Rethinking Modernist Novel Theory, MSA 16 (Nov 6-9, 2014, Pittsburgh, PA)
Nicholas Dames concludes _The Physiology of the Novel: Reading, Neural Science, and the Form of Victorian Fiction_ (2007) by imagining I.A. Richards as the heir of G.H. Lewes, Alexander Bain, and other 19th-century thinkers who placed the reader at the center of novel theory and defined the genre in terms of its imagined effects on readers. Dames's analysis of Richards is suggestive in how it challenges our received genealogy of novel theory, in which modernists from James on removed the reader as a topic, replaced it with form and point of view, and transferred theoretical emphasis from the affect and physiology of the reader to the epistemology of the text itself.
This panel seeks to build on Dames's work by exploring modernists' novel theory from new perspectives. What hidden confluences and divisions can we trace between modernists or from modernism across history of novel theory? What new light can we cast on the old chestnuts of modernist novel theory--point of view, spatial form, difficulty, the common reader, flat and round characters, and life versus form, to name a few? What new texts or concepts can we add to modernism's canon of novel theory?

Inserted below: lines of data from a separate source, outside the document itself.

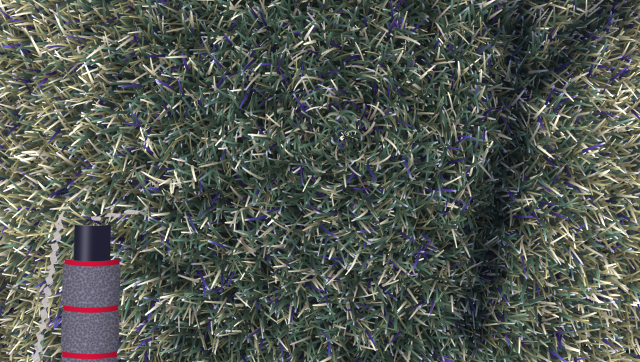
Reproduce this texture procedurally as a Shadertoy shader.

```glsl
// Sunlit turf of scattered blades with a shadow band, a chalk line and a ringed foam handle.

const int LAYERS = 11;
const float CELL = 0.036;
const vec3 SOIL = vec3(0.10, 0.125, 0.135);
const vec3 TEAL = vec3(0.27, 0.36, 0.31);
const vec3 OLIVE = vec3(0.50, 0.48, 0.35);
const vec3 STRAW = vec3(0.78, 0.75, 0.66);
const vec3 VIOLET = vec3(0.23, 0.19, 0.44);
const vec3 GLINT = vec3(0.80, 0.77, 0.93);
const vec3 CHALK = vec3(0.80, 0.77, 0.78);
const vec3 FOAM = vec3(0.43, 0.42, 0.49);
const vec3 RING = vec3(0.74, 0.07, 0.20);
const vec3 CAP = vec3(0.13, 0.13, 0.20);

vec3 hash3(vec2 p) {
    vec3 q = fract(p.xyx * vec3(0.1031, 0.1030, 0.0973));
    q += dot(q, q.yxz + 33.33);
    return fract((q.xxy + q.yzz) * q.zyx);
}

// Distance to the nearest scattered point
float cellular(vec2 p) {
    vec2 id = floor(p);
    float nearest = 2.0;
    for (int y = -1; y <= 1; y++)
    for (int x = -1; x <= 1; x++) {
        vec2 c = id + vec2(x, y);
        nearest = min(nearest, length(c + hash3(c + 50.0).xy - p));
    }
    return nearest;
}

// x: distance to the segment, y: position along it
vec2 segment(vec2 p, vec2 a, vec2 b) {
    vec2 ab = b - a;
    float t = clamp(dot(p - a, ab) / dot(ab, ab), 0.0, 1.0);
    return vec2(length(p - a - ab * t), t);
}

float cover(float d, float soft) {
    return 1.0 - smoothstep(-soft, soft, d);
}

vec3 bladeColor(vec3 rnd, float warmth) {
    vec3 c = mix(TEAL, OLIVE, smoothstep(-0.2, 0.2, warmth - rnd.x));
    c = mix(c, STRAW, step(0.86 - 0.08 * warmth, rnd.y));
    return mix(c, VIOLET, step(rnd.y, 0.06));
}

// One sheet of tapered blades, fanning out from the view centre
vec3 bladeLayer(vec3 col, vec2 p, float depth, float seed, float warmth, float soft) {
    vec2 q = p / CELL + seed * vec2(7.37, 3.71);
    vec2 id = floor(q);
    vec2 fan = p - vec2(0.95, 0.62);
    float spread = mix(4.2, 2.1, smoothstep(0.1, 0.8, length(fan)));
    for (int y = -1; y <= 1; y++)
    for (int x = -1; x <= 1; x++) {
        vec2 c = id + vec2(x, y);
        vec3 place = hash3(c + seed * 19.0);
        vec3 look = hash3(c + seed * 19.0 + 211.0);
        float angle = atan(fan.y, fan.x) + (place.z - 0.5) * spread;
        vec2 reach = vec2(cos(angle), sin(angle)) * mix(0.35, 0.85, look.z);
        vec2 s = segment(q, c + place.xy - reach, c + place.xy + reach);
        float width = mix(0.0036, 0.0016, s.y) * mix(0.7, 1.3, look.x);
        float light = mix(0.40, 1.15, depth) * mix(0.60, 1.22, s.y) * mix(0.75, 1.25, place.x);
        vec3 blade = bladeColor(look, warmth) * light;
        blade = mix(blade, GLINT, smoothstep(0.72, 1.0, s.y) * step(0.68, look.z) * depth);
        col = mix(col, blade, cover(s.x * CELL - width, soft));
    }
    return col;
}

// Soft bent band of shade, forked near the top
float shadowBand(vec2 p) {
    float d = segment(p, vec2(1.75, 1.04), vec2(1.44, 0.74)).x;
    d = min(d, segment(p, vec2(1.44, 1.02), vec2(1.42, 0.62)).x);
    d = min(d, segment(p, vec2(1.42, 0.62), vec2(1.30, 0.10)).x);
    return 1.0 - smoothstep(0.015, 0.115, d + 0.035 * cellular(p * 14.0));
}

float chalkLine(vec2 p, vec2 a, vec2 b, float width, float soft) {
    float gaps = smoothstep(0.95, 0.55, cellular(p * 75.0));
    return gaps * cover(segment(p, a, b).x + 0.004 * sin(p.y * 190.0 + p.x * 90.0) - width, soft);
}

vec3 drawHandle(vec3 col, vec2 p, float soft) {
    float x = p.x - 0.247 - 0.025 * p.y;
    float u = x / 0.08;
    float y = p.y + 0.008 * (1.0 - u * u);
    // Dark metal cap
    float cap = cover(max(abs(x) - 0.050, y - 0.384), soft);
    float sheen = exp(-pow((x + 0.020) / 0.013, 2.0));
    col = mix(col, CAP + 0.22 * sheen, cap);
    // Foam sleeves, rounded at each joint
    float joint = abs(fract((y - 0.023) / 0.128 + 0.5) - 0.5) * 0.128;
    float halfWidth = 0.080 - 0.006 * exp(-joint * 90.0);
    float sleeve = cover(max(abs(x) - halfWidth, y - 0.286), soft);
    float shade = 1.10 - 0.25 * u * u - 0.12 * u;
    vec3 foam = FOAM * shade * (0.75 + 0.42 * cellular(p * 140.0));
    foam = mix(foam, RING * shade, cover(joint - 0.007, soft));
    return mix(col, foam, sleeve);
}

void mainImage(out vec4 fragColor, in vec2 fragCoord) {
    vec2 p = fragCoord / iResolution.y;
    float soft = max(0.0016, 0.8 / iResolution.y);
    float side = smoothstep(0.25, 0.95, abs(p.x - 0.92));
    float warmth = 0.20 + 0.60 * side;

    // Turf, from the deep sheet to the top one
    vec3 col = SOIL * mix(0.85, 1.8, side);
    for (int i = 0; i < LAYERS; i++) {
        float depth = float(i) / float(LAYERS - 1);
        col = bladeLayer(col, p, depth, float(i) + 1.0, warmth, soft);
    }

    // Clumps, brighter sides and the shadow
    float clump = cellular(p * 11.0 + 0.3 * sin(p.yx * 17.0));
    col *= mix(1.16, 0.80, smoothstep(0.2, 0.9, clump)) * mix(0.94, 1.20, side);
    col *= mix(vec3(1.0), vec3(0.40, 0.44, 0.52), shadowBand(p));

    // Chalk marks and handle
    float chalk = chalkLine(p, vec2(0.095, -0.02), vec2(0.166, 0.396), 0.008, soft);
    chalk = max(chalk, chalkLine(p, vec2(0.258, 0.396), vec2(0.40, 0.420), 0.004, soft));
    col = mix(col, CHALK, 0.9 * chalk);
    col = drawHandle(col, p, soft);
    fragColor = vec4(col, 1.0);
}
```
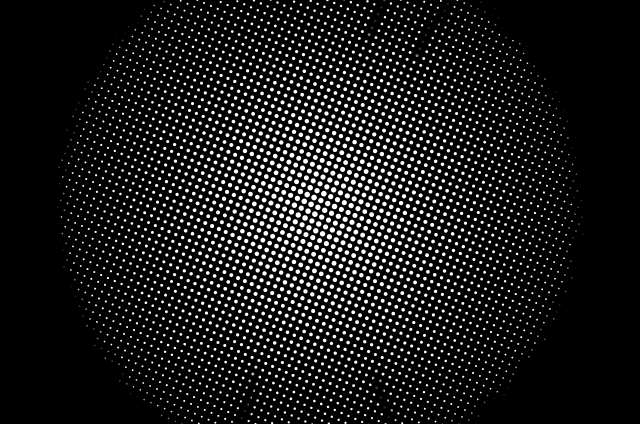
This background is drawn by a Shadertoy shader. Its source:

```glsl
// Round halftone: a tilted grid of white dots that shrink away from the centre, on black.

#define CENTRE vec2(-0.005, 0.011)   // offset from the canvas middle, in heights
#define PITCH 0.01757                // spacing of the dots, in heights
#define TILT 0.413                   // fall of the rows to the right, in radians
#define DISC_RADIUS 0.627            // reach of the dots, in heights
#define DOT_INNER 0.375              // dot radius at the centre, in pitches
#define DOT_OUTER 0.095              // dot radius at the rim, in pitches
#define SIZE_JITTER 0.08             // random variation of dot size
#define STREAK_WIDTH 0.026           // half width of a dark streak, in radians
#define STREAK_ANGLES vec4(-1.925, -1.243, 1.006, 1.273)

const vec3 BACKGROUND = vec3(0.0);
const vec3 DOT_COLOUR = vec3(1.0);

float hash(vec2 cell) {
    return fract(sin(dot(cell, vec2(12.9898, 78.233))) * 43758.5453);
}

// Thin radial gaps that open towards the rim
float streaks(vec2 p, float reach) {
    float angle = atan(p.y, p.x);
    float light = 1.0;
    for (int i = 0; i < 4; i++) {
        float away = abs(angle - STREAK_ANGLES[i]);
        float gap = 1.0 - smoothstep(0.4 * STREAK_WIDTH, STREAK_WIDTH, away);
        light *= 1.0 - 0.85 * gap * smoothstep(0.62, 0.72, reach);
    }
    return light;
}

void mainImage(out vec4 fragColor, in vec2 fragCoord) {
    vec2 p = (fragCoord - 0.5 * iResolution.xy) / iResolution.y - CENTRE;
    float pixel = 1.0 / (iResolution.y * PITCH);

    // Tilted grid with a dot on every whole coordinate
    float c = cos(TILT), s = sin(TILT);
    vec2 grid = vec2(c * p.x - s * p.y, s * p.x + c * p.y) / PITCH;
    vec2 cell = floor(grid + 0.5);

    // Dot size falls evenly with distance, with a slightly ragged rim
    float reach = length(cell) * PITCH / DISC_RADIUS;
    float noise = hash(cell) - 0.5;
    float radius = mix(DOT_INNER, DOT_OUTER, min(reach, 1.0));
    radius *= 1.0 + SIZE_JITTER * noise;
    float rim = 1.0 - smoothstep(0.93, 1.0, reach + 0.04 * noise);

    // Antialiased disc
    float coverage = clamp(0.5 + (radius - length(grid - cell)) / pixel, 0.0, 1.0);
    coverage *= rim * streaks(p, length(p) / DISC_RADIUS);

    fragColor = vec4(mix(BACKGROUND, DOT_COLOUR, coverage), 1.0);
}
```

Papers might consider academic novel theorists (Percy Lubbock, Q.D. Leavis, F.R. Leavis, Arthur Quiller Couch, Carl Grabo, etc.), the novel theory produced by novelists (Wyndham Lewis, Henry James, Virginia Woolf, Rebecca West, E.M. Forster, Vernon Lee, and D.H. Lawrence, to name just a few), novel theory in little magazines or reviews, theories of highbrow/middlebrow, affect in novel reading, behaviorism or psychology in novel theory, relations between media in genre theories, novel versus poetry in modernism, modernism's relation to New Criticism, etc.
Please send inquiries or 250-word abstracts and brief biographical notes by April 20, 2014, to Heather Fielding at email@example.com.